Study explores peer-to-peer research sharing communities

“Peer-to-peer research sharing looks a lot like sharing of other forms of media, a new study suggests. While some researchers are personally opposed to copyright, others pirate research simply for the sake of convenience. Piracy been around for decades, but the sources of pirated music, movies and more have multiplied over the years, expanding beyond platforms such as Napster and the Pirate Bay. Today, many users search for copyrighted scholarly papers on Facebook, Reddit and Twitter or repositories such as Library Genesis (LibGen) and Sci-Hub. Carolyn Caffrey Gardner and Gabriel J. Gardner, librarians at the University of Southern California and California State University at Long Beach, respectively, recently explored the motivations of the people who use those sites. Their paper, ‘Fast and Furious (at Publishers): The Motivations Behind Crowdsourced Research Sharing,’ will appear in an upcoming edition of College & Research Libraries, a publication of the Association of College and Research Libraries …”

A few thoughts on Sci-Hub

“I was just quoted in the NYTimes saying that “Unlawful [open] access gives open access a bad name.” 

I’m already taking heat from friends and allies for saying it. But I also said more on the same subject that was not quoted. I’ll clarify a bit here by providing some of what the NYT omitted. But I’m well aware that some friends and allies who disagree with the short formulation will also disagree with the long version. 

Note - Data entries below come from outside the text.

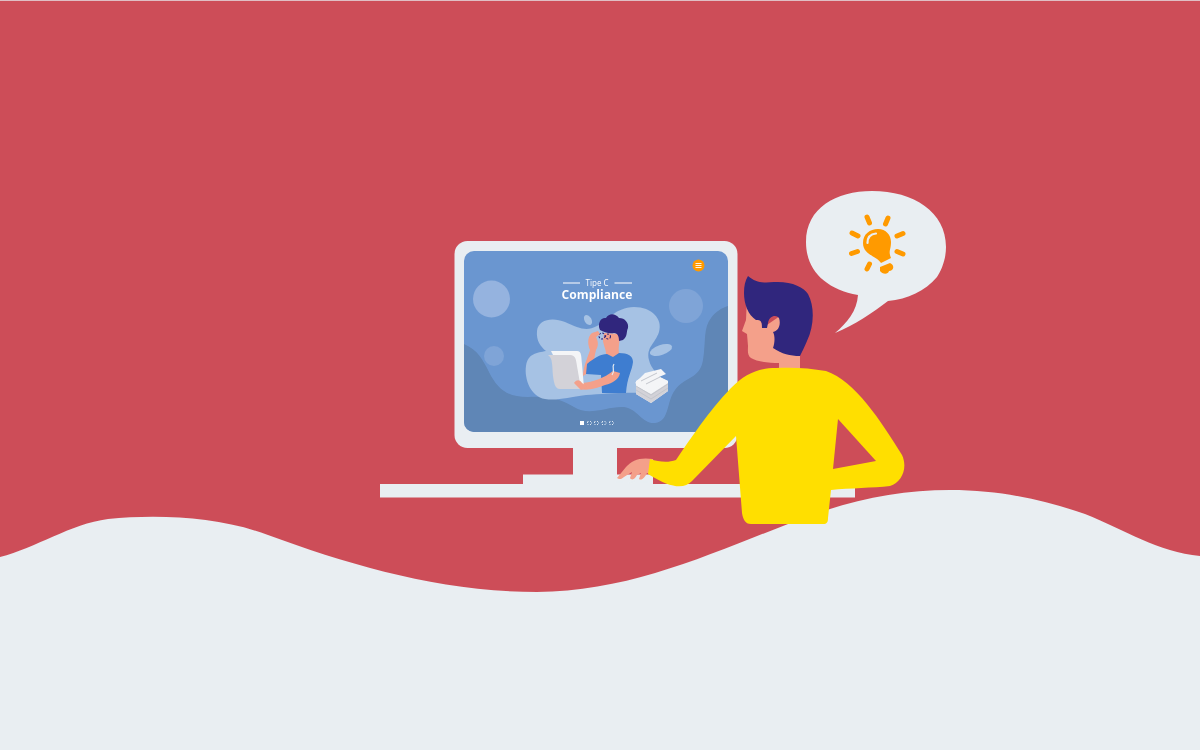
<!DOCTYPE html>
<html lang="en">
<head>
<meta charset="utf-8">
<title>Compliance</title>
<style>
:root {
  --red: #cd4d58;
  --mist: #e9eef2;
  --screen: #6a96d0;
  --screen-dark: #5f86b6;
  --screen-light: #a6c2e4;
  --yellow: #ffdf00;
  --skin: #f4a08a;
  --navy: #30267d;
  --orange: #ff9a00;
  --shirt: #3e7dd0;
  --paper: #f4f5f7;
  --paper-shade: #d3d2d8;
}
html, body { margin: 0; padding: 0; overflow: hidden; }
.banner { display: block; width: 1200px; height: 750px; background: var(--red); }
.mist { fill: var(--mist); }
.screen { fill: var(--screen); }
.screen-dark { fill: var(--screen-dark); }
.screen-light { fill: var(--screen-light); }
.yellow { fill: var(--yellow); }
.red { fill: var(--red); }
.skin { fill: var(--skin); }
.navy { fill: var(--navy); }
.orange { fill: var(--orange); }
.shirt { fill: var(--shirt); }
.paper { fill: var(--paper); }
.paper-shade { fill: var(--paper-shade); }
.rays { stroke: var(--orange); stroke-width: 5; stroke-linecap: round; }
.rule { stroke: #fff; stroke-width: 1.2; }
.paper-edge { fill: none; stroke: #c3c6cd; stroke-width: 1; }
.finger-line { fill: none; stroke: var(--mist); stroke-width: 1.5; stroke-linecap: round; }
.title { fill: #fff; font-family: "Noto Sans", "Open Sans", sans-serif; text-anchor: middle; }
.title-small { font-size: 8px; font-weight: 500; }
.title-large { font-size: 13px; font-weight: 600; }
</style>
</head>
<body>
<svg class="banner" viewBox="0 0 1200 750" xmlns="http://www.w3.org/2000/svg">
  <defs>
    <clipPath id="display"><rect x="464" y="251" width="264" height="181" rx="10"/></clipPath>
  </defs>

  <rect class="red" width="1200" height="750"/>
  <rect class="mist" width="1200" height="1" opacity=".7"/>

  <path id="hill" class="mist" d="M0 557C36 548 70 524 108 519C160 514 220 517 268 535C350 565 440 592 537 592C640 592 730 544 815 514C860 498 905 490 950 490C1005 490 1050 502 1085 514C1125 530 1158 552 1200 556V750H0Z"/>

  <g id="desk">
    <rect class="mist" x="380" y="484" width="475" height="13.5"/>
    <path class="mist" d="M523 474.500H573V440H617V474.500H653V486H523Z"/>
  </g>

  <g id="monitor">
    <rect class="mist" x="454.500" y="241" width="283" height="207" rx="13"/>
    <g clip-path="url(#display)">
      <rect class="screen" x="464" y="251" width="264" height="181"/>
      <path class="screen-dark" d="M464 344C478 350 483 360 489 372C498 390 508 397 528 397C552 396 562 400 574 407C590 417 606 406 624 407C638 409 642 424 655 423C670 421 666 402 675 390C684 377 700 379 703 360C706 342 703 328 711 318C716 311 722 308 728 306V432H464Z"/>
      <circle cx="491.500" cy="299" r="18.500" fill="#95b3df"/>
      <circle cx="686" cy="306" r="17" fill="#7fa4d7"/>
      <circle cx="494" cy="356" r="10" fill="#7fa4d7"/>

      <path class="screen-light" d="M537 331C538 319 553 317 565 322C579 328 586 332 597 326C609 319 615 308 634 307C652 307 663 319 659 332C655 344 646 347 649 360C651 370 660 374 660 384C660 394 650 394 640 393C622 392 602 394 586 395C568 397 558 401 545 399C531 397 524 379 526 366C528 353 537 353 546 351C541 347 536 341 537 331Z"/>
      <ellipse class="screen-light" cx="588" cy="320" rx="3.500" ry="5.500" transform="rotate(-30 588 320)"/>
      <ellipse class="screen-light" cx="661" cy="350" rx="11.500" ry="5" transform="rotate(-18 661 350)"/>

      <g id="reader">
        <path class="skin" d="M604 333L620 334C620 342 618 346 619 354L613 360L606 354C606 349 604 347 603 341Z"/>
        <path class="navy" d="M600 330C597 323 601 317 606 318C609 313 615 313 619 318C625 318 629 323 628 328C626 332 628 336 623 340L619 341C619 337 618 333 614 333C609 334 604 332 600 330Z"/>
        <g fill="none" stroke="#30267d" stroke-width="1.100" stroke-dasharray="2 1.500">
          <circle cx="602" cy="336" r="3"/><circle cx="608" cy="336.500" r="2.500"/>
        </g>
        <path class="skin" d="M583 376C583 366 588 357 590 350C587 343 588 336 592 333L598 331L600 334L596 337C598 341 599 345 596 350C594 358 594 364 591 371Z"/>
        <path class="shirt" d="M587 364C594 358 601 354 607 354L613 357L619 353C628 353 633 356 633 362C632 371 627 377 626 393H602L601 375L586 374Z"/>
        <path class="skin" d="M613 371L620 373C619 379 613 383 605 385C597 388 588 391 580 389L574 386L576 380L582 383C594 382 604 378 613 371Z"/>
        <path d="M614 364C611 368 616 370 612 375" fill="none" stroke="#e9eef2" stroke-width="1.200"/>
      </g>
      <g id="document">
        <path class="paper" d="M551 351H577C582 351 581 357 582 364L584 388L578 389L574 361C573 356 568 356 562 356L553 355Z"/>
        <path class="paper-shade" d="M548 355H570C576 355 576 360 577 366L581 389H560C555 389 554 383 553 376C552 367 553 358 548 355Z"/>
        <path class="skin" d="M574 383C577 379 580 380 582 383L588 387L581 390Z"/>
      </g>
      <g id="paper-stack">
        <path class="paper" d="M636 381L650 372L668 381V391L651 403L636 394Z"/>
        <path class="paper-shade" d="M636 386L651 394L668 383V391L651 403L636 394Z"/>
        <path class="paper" d="M635 383L645 373L661 369L666 374L659 377L668 381L651 391Z"/>
        <path class="paper-edge" d="M636 386L651 395L668 384M636 390L651 399L668 388M641 381L657 373M646 384L660 377"/>
      </g>

      <g id="screen-heading">
        <line class="rule" x1="563" y1="283" x2="580" y2="283"/>
        <line class="rule" x1="614.500" y1="283" x2="632" y2="283"/>
        <text class="title title-small" x="597" y="286" textLength="23">Tipe C</text>
        <text class="title title-large" x="597" y="298.500" textLength="71" lengthAdjust="spacingAndGlyphs">Compliance</text>
      </g>
      <g id="menu-button">
        <circle class="orange" cx="698.500" cy="265.500" r="6"/>
        <path d="M695.500 263.500H701.500M695.500 265.500H701.500M695.500 267.500H701.500" stroke="#fff" stroke-width=".9"/>
      </g>
      <g id="slide-dots">
        <rect x="580" y="421" width="4" height="4" fill="#fff"/>
        <g fill="none" stroke="#dce6f2" stroke-width="1" stroke-dasharray="1 1.500">
          <rect x="587.500" y="421.500" width="4" height="3"/>
          <rect x="594.500" y="421.500" width="4" height="3"/>
          <rect x="602" y="421.500" width="4" height="3"/>
          <rect x="609.500" y="421.500" width="4" height="3"/>
        </g>
      </g>
    </g>
  </g>

  <g id="idea-bubble">
    <path class="mist" d="M806 242C806 208 836 191 872 191C914 191 946 212 946 247C946 260 941 271 937 277C925 291 908 299 888 301C872 313 855 325 835 333C847 323 857 311 858 295C825 289 806 270 806 242Z"/>
    <g class="rays">
      <path d="M867 217L869.500 223M888 218L885.500 224M852 233L858 236M903 233.500L897 236M851.500 253.500L857.500 251.500M897 251.500L903 254M869.500 264L867 269"/>
    </g>
    <path class="orange" d="M863 243C863 234 870 229 878 229C886 229 891 235 891 242C891 250 888 251 891 258L881 263C877 256 863 255 863 243Z"/>
    <path d="M867.500 243C867.500 237 871 234 876 233.500" fill="none" stroke="#e9eef2" stroke-width="2.200" stroke-linecap="round"/>
    <path class="orange" d="M880 267L890 263C895 265 894 271 889 271C888 275 882 274 880 271Z"/>
  </g>

  <g id="worker">
    <path class="skin" d="M747 298C755 305 758 317 764 327L780 316L784 350L800 353V371H779V363C770 363 757 362 751 358C747 355 748 350 748 346L747 334L742 331L746 320Z"/>
    <path class="navy" d="M748 276C756 283 764 283 774 282C791 281 804 287 808 294C815 307 814 327 807 341C804 348 802 352 800 356C790 356 782 354 773 348C775 342 775 336 773 332C779 331 781 324 779 318C776 314 769 316 768 323L767 328L762 328C762 321 761 320 756 320C748 315 744 304 744 293C744 286 745 281 748 276Z"/>
    <path class="skin" d="M653 459C640 457 632 460 626 467L617 478C619 480 622 479 624 477L632 472L630 478C632 481 635 479 637 475L641 473L639 479C642 481 645 477 647 473L656 475Z"/>
    <path class="finger-line" d="M616 482H623M629 483L635 481M640 482H648"/>
    <path class="yellow" d="M650 459C659 462 668 463 676 460C691 438 708 412 731 388C745 374 758 368 776 368C792 367 810 368 826 371C855 381 881 421 902 455C908 468 902 482 890 486C873 488 850 488 831 490L828 518C828 522 827 524 823 524H751C745 524 743 519 742 513L736 436L692 481C684 489 672 489 648 474Z"/>
    <path class="red" d="M838 419L876 461L833 469Z"/>
  </g>
</svg>
</body>
</html>
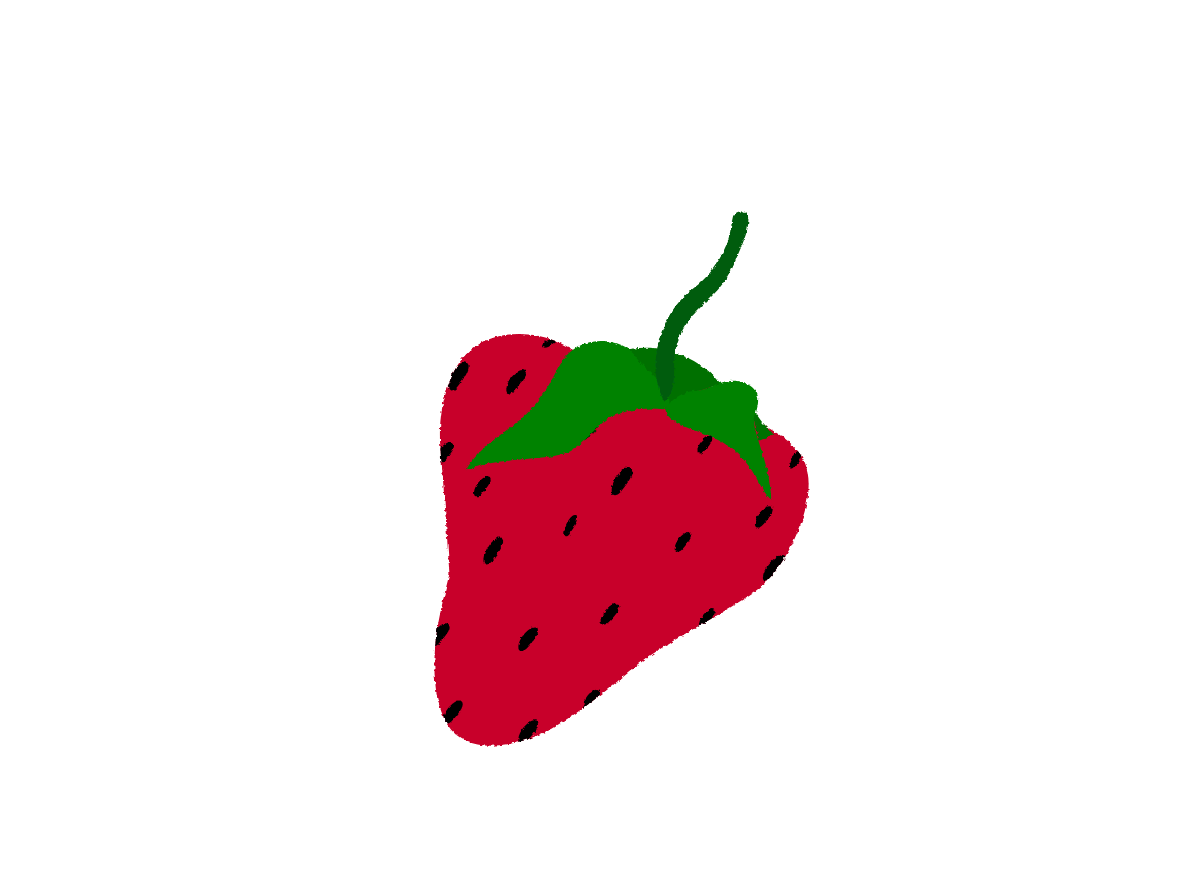
<!DOCTYPE html>
<html lang="en">
<head>
<meta charset="utf-8">
<title>Strawberry</title>
<style>
:root{--paper:#fff;--berry:#c80029;--leaf:#068206;--leaf-shade:#067006;--stem:#045c0a;--seed:#050505}
html,body{margin:0;width:1200px;height:873px;overflow:hidden;background:var(--paper)}
.strawberry{display:block;width:1200px;height:873px}
.berry{fill:var(--berry)}
.seeds{fill:var(--seed)}
.leaf{fill:var(--leaf)}
.leaf-shade{fill:var(--leaf-shade)}
.stem{fill:var(--stem)}
</style>
</head>
<body>
<svg class="strawberry" viewBox="0 0 550 400" preserveAspectRatio="none" role="img" aria-label="Red strawberry with black seeds, green leaves and a curved stem">
<defs>
<path id="berry-outline" d="M238 153C222 153 211 161 206 175C201 188 201 199 202.500 213C204 232 205 248 206 263C203 275 200 287 199.300 298C198.500 312 200 323 205 332C210 340 219 342.500 229 341.500C240 340.500 250 336 259 330C272 322 284 311 297 301C313 290 332 281 346 271C356 264 363 251 367 240C371 229 372 219 368.500 211C365 204 359 200 352 196L330 178L268 164C259 157 249 153 238 153Z"/>
<clipPath id="berry-clip"><use href="#berry-outline"/></clipPath>
<path id="seed" d="M-4.400 4.600C-4.800 1.500 -2 -2.600 1.200 -4.500C3 -5.500 4.700 -4.900 4.600 -3.200C4.300 -.6 1.400 2.400 -.6 4.600C-2 6 -4 6.300 -4.400 4.600Z"/>
<filter id="brush-edge" x="-5%" y="-5%" width="110%" height="110%">
<feTurbulence type="fractalNoise" baseFrequency=".55" numOctaves="2" seed="4" result="grain"/>
<feDisplacementMap in="SourceGraphic" in2="grain" scale="1.8" xChannelSelector="R" yChannelSelector="G"/>
</filter>
</defs>
<g filter="url(#brush-edge)">
<use class="berry" href="#berry-outline"/>
<g class="seeds" clip-path="url(#berry-clip)">
<use href="#seed" x="236.500" y="174.500"/>
<use href="#seed" transform="translate(210 172) scale(1.050 1.200)"/>
<use href="#seed" x="203.500" y="207.500"/>
<use href="#seed" transform="translate(221 222.500) scale(.85)"/>
<use href="#seed" transform="translate(226 252) scale(1 1.150)"/>
<use href="#seed" transform="translate(261.500 240.500) scale(.65 .9)"/>
<use href="#seed" transform="translate(285 220) scale(1.050 1.200)"/>
<use href="#seed" transform="translate(313 248) scale(.85)"/>
<use href="#seed" transform="translate(323 203.500) scale(.75)"/>
<use href="#seed" transform="translate(350 236.500) scale(.9)"/>
<use href="#seed" transform="translate(364.500 210.500) scale(.65 .8)"/>
<use href="#seed" transform="translate(355 260) scale(1.200 1.150)"/>
<use href="#seed" transform="translate(279.500 281) scale(.95 .9)"/>
<use href="#seed" x="242" y="292.500"/>
<use href="#seed" x="201.500" y="290.500"/>
<use href="#seed" x="207.500" y="326"/>
<use href="#seed" x="242" y="335"/>
<use href="#seed" transform="translate(271 320) scale(.8)"/>
<use href="#seed" transform="translate(324 283) scale(.8)"/>
<use href="#seed" transform="translate(270 196.500) scale(1.050 .9)"/>
<use href="#seed" transform="translate(252 157) scale(.8 .4)"/>
</g>
</g>
<g filter="url(#brush-edge)">
<path class="leaf-shade" d="M284 161C292 158.500 304 158.500 313 163C320 166 326 170 330 176L312 182L304 187L292 178ZM344 186L349 193L354.500 199L348 202Z"/>
<path class="leaf" d="M213.500 215.500C218 207 227 201 235 195C245 188 251 178 255 170C259 161 266 156.500 275 156.200C282 156 288 158.500 291 163C295 169 302 172 306 181C307.500 184 307 187 304 187.500C296 186.500 288 187.500 280 191C273 195 268 204 260 207.500C248 211.500 230 209 213.500 215.500Z"/>
<path class="leaf" d="M305 187C308 183 313 179 319 179C325 179 329 174.500 336 174.500C342 174.500 347.500 178 347.500 183C347.500 188 345 191 346 196C348 205 353 215 353.500 229C349 225 347 218 342 212C336 204 327 200 318 197C312 195 305 192 305 187Z"/>
<path class="stem" d="M304.500 184C301 178 299.500 169 301 161C303 148 310 138 318 132C326 126 330 119 333 112C335 107 335 103 336 99C337.500 96 342 96 343 100C343.300 107 339 114 336.500 121C333 130 326 136 319 143C312 150 308.500 159 309 169C309 175 308.500 181 304.500 184Z"/>
</g>
</svg>
</body>
</html>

In my unquoted elaboration, I said that Sci-Hub leaves the false impression that OA requires copyright infringement, or that OA must be unlawful….”

Meet the Robin Hood of Science | Big Think

” … On September 5th, 2011, Alexandra Elbakyan, a researcher from Kazakhstan, created Sci-Hub, a website that bypasses journal paywalls, illegally providing access to nearly every scientific paper ever published immediately to anyone who wants it. The website works in two stages, firstly by attempting to download a copy from the LibGen database of pirated content, which opened its doors to academic papers in 2012 and now contains over 48 million scientific papers. The ingenious part of the system is that if LibGen does not already have a copy of the paper, Sci-hub bypasses the journal paywall in real time by using access keys donated by academics lucky enough to study at institutions with an adequate range of subscriptions. This allows Sci-Hub to route the user straight to the paper through publishers such as JSTOR, Springer, Sage, and Elsevier. After delivering the paper to the user within seconds, Sci-Hub donates a copy of the paper to LibGen for good measure, where it will be stored forever, accessible by everyone and anyone …”